  7. Reply to OutsideTheBlackBox: You don't have to be radical and immediately replace your usual test plan with a mind map, start by making it a complement.

    In other projects (where I'm not almighty :)) we still have Excel test plans, but now we also have mind maps, and it turns out that the mind maps are what we actually use and update - the Excel files are created, sent to the customer and never opened again. Sort of at least.

    Regarding weights, I do actually give different groups/branches different priorities/weights now that I'm using XMind instead of FreeMind. XMind has (I think) a better selection of icons. In my (Swedish) blog post http://www.addq.se/testmetoder/xbtm-det-basta-av-tva-varldar/ I have used number icons for priority.

  8. Reply to Darren: What can I say - just happy you're reading!

    Another interesting thing with a mind map test plan is that it tends to generate more ideas. Not only while making it, but every time I look at it. The visual overview makes me more creative.

    In the old days I would pretty much stick to the test plan and new items were rarely added once testing had begun. The mind map I look at and update at least once a day, and quite often just looking at it gives me new ideas that I add as threads. Maybe I'll test them, maybe I won't!

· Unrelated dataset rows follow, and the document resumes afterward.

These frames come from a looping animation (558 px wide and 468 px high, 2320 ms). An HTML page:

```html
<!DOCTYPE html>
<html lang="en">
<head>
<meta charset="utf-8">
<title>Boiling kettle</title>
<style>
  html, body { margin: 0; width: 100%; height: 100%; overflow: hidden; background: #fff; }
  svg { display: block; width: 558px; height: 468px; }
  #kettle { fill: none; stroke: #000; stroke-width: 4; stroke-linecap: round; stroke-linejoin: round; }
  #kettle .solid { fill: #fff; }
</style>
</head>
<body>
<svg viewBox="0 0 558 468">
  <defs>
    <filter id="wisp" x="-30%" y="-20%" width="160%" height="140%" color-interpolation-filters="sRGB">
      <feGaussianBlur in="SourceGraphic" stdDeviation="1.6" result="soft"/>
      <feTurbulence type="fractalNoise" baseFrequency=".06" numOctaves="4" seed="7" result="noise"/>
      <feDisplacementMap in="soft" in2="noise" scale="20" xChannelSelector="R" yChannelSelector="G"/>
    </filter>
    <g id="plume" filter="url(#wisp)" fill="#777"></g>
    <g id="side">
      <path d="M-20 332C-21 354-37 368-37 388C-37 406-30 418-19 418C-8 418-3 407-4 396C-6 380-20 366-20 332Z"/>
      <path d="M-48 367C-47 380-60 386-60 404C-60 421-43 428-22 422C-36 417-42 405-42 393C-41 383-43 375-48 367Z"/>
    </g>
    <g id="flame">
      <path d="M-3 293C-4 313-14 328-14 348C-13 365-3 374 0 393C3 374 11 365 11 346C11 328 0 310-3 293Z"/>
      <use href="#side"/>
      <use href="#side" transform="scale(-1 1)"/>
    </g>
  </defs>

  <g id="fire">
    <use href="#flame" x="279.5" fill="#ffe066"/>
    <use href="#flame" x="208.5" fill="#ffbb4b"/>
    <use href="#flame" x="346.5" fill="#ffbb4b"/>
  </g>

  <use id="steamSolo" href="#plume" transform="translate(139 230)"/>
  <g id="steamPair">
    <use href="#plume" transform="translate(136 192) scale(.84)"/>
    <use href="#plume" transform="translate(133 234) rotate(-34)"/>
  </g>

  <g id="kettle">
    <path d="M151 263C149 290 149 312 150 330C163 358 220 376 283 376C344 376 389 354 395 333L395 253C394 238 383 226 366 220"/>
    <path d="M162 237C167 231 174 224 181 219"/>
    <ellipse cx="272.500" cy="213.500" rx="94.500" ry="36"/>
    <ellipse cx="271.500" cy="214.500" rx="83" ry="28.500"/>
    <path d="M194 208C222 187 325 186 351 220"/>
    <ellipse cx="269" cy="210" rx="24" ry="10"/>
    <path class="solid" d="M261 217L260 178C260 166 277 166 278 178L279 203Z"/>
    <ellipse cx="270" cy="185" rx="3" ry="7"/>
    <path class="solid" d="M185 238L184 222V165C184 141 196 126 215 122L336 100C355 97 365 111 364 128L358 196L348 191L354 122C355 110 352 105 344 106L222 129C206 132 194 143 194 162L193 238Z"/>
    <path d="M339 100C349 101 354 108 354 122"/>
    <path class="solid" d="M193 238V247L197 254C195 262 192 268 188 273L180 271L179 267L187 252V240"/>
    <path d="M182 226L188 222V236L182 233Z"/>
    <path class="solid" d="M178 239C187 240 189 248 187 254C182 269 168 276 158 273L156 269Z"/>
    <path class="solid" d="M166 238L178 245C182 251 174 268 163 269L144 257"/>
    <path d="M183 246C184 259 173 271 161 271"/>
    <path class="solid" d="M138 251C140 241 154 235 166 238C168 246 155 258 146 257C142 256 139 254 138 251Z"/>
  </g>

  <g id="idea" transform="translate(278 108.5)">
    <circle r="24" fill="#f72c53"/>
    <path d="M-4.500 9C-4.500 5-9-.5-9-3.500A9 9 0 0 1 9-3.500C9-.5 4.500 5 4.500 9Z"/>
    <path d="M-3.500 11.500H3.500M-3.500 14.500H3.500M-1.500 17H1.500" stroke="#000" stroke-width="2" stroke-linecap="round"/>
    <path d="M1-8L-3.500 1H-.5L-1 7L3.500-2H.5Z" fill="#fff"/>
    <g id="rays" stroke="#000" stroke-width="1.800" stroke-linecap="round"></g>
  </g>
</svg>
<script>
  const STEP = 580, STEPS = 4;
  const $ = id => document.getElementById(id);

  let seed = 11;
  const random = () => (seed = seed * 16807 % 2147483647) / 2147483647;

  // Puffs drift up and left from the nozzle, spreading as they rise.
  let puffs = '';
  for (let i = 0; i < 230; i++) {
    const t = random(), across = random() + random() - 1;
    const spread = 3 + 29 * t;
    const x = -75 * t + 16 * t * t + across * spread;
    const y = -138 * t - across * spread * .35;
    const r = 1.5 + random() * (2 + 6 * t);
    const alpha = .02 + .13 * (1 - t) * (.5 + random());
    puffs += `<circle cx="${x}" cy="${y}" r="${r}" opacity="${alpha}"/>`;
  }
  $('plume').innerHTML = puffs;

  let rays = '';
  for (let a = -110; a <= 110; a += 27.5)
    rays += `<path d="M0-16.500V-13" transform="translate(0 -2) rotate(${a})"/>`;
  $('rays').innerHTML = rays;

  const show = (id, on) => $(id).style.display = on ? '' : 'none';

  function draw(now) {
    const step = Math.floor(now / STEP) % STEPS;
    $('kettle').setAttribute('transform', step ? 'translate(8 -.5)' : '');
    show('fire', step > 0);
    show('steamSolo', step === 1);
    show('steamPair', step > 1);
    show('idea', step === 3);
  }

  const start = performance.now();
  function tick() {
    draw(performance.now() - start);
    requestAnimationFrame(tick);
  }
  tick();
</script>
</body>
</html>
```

  9. Reply to Markus: You're absolutely right, it is a testing dashboard.

    What I was after originally was the idea of multi-threading, but once I had the mind map I think the benefits of the testing dashboard is what really caught my attention.

  10. Reply to nmac: Happy to be of assistance :)

    A) Well, as Markus pointed out in his comment - you already have the testing dashboards. I update my mind map every day with icons and colours and I think that is a good way to report progress.

    B) No one can resists smiley faces :) Seriously though, I know very well that management can be hard to deal with but I see it as my responsibility as a tester to teach management what good measures of progress are. If they are not testers they don't know. I probably (hopefully) have a better idea, and I'm more than happy to tell them.

    A mind map that changes daily is a good measure of progress. If more and more threads get an icon that is a sign of progress, regardless of whether they get a red cross (nok) or a green check (ok).

    If you manage to pull off some SBTM sessions you can also derive metrics/statistics from those if that makes your management happy. Just make sure any metrics or statistics you come up with are valid and useful - from y
    our perspective too.

    We usually have one master mind map that is stored in a repository with version control, SharePoint normally. We mostly work in the same lab so sometimes I project the mind map on a whiteboard. That way everyone can doodle on it, and at the end of the day the doodles are transferred to the mind map by one person who then also checks it in.

    I think some of the benefits of mind maps might be lost if you make sub maps.

    Let me know how you do!

  11. Great post Christin. Thanks for sharing.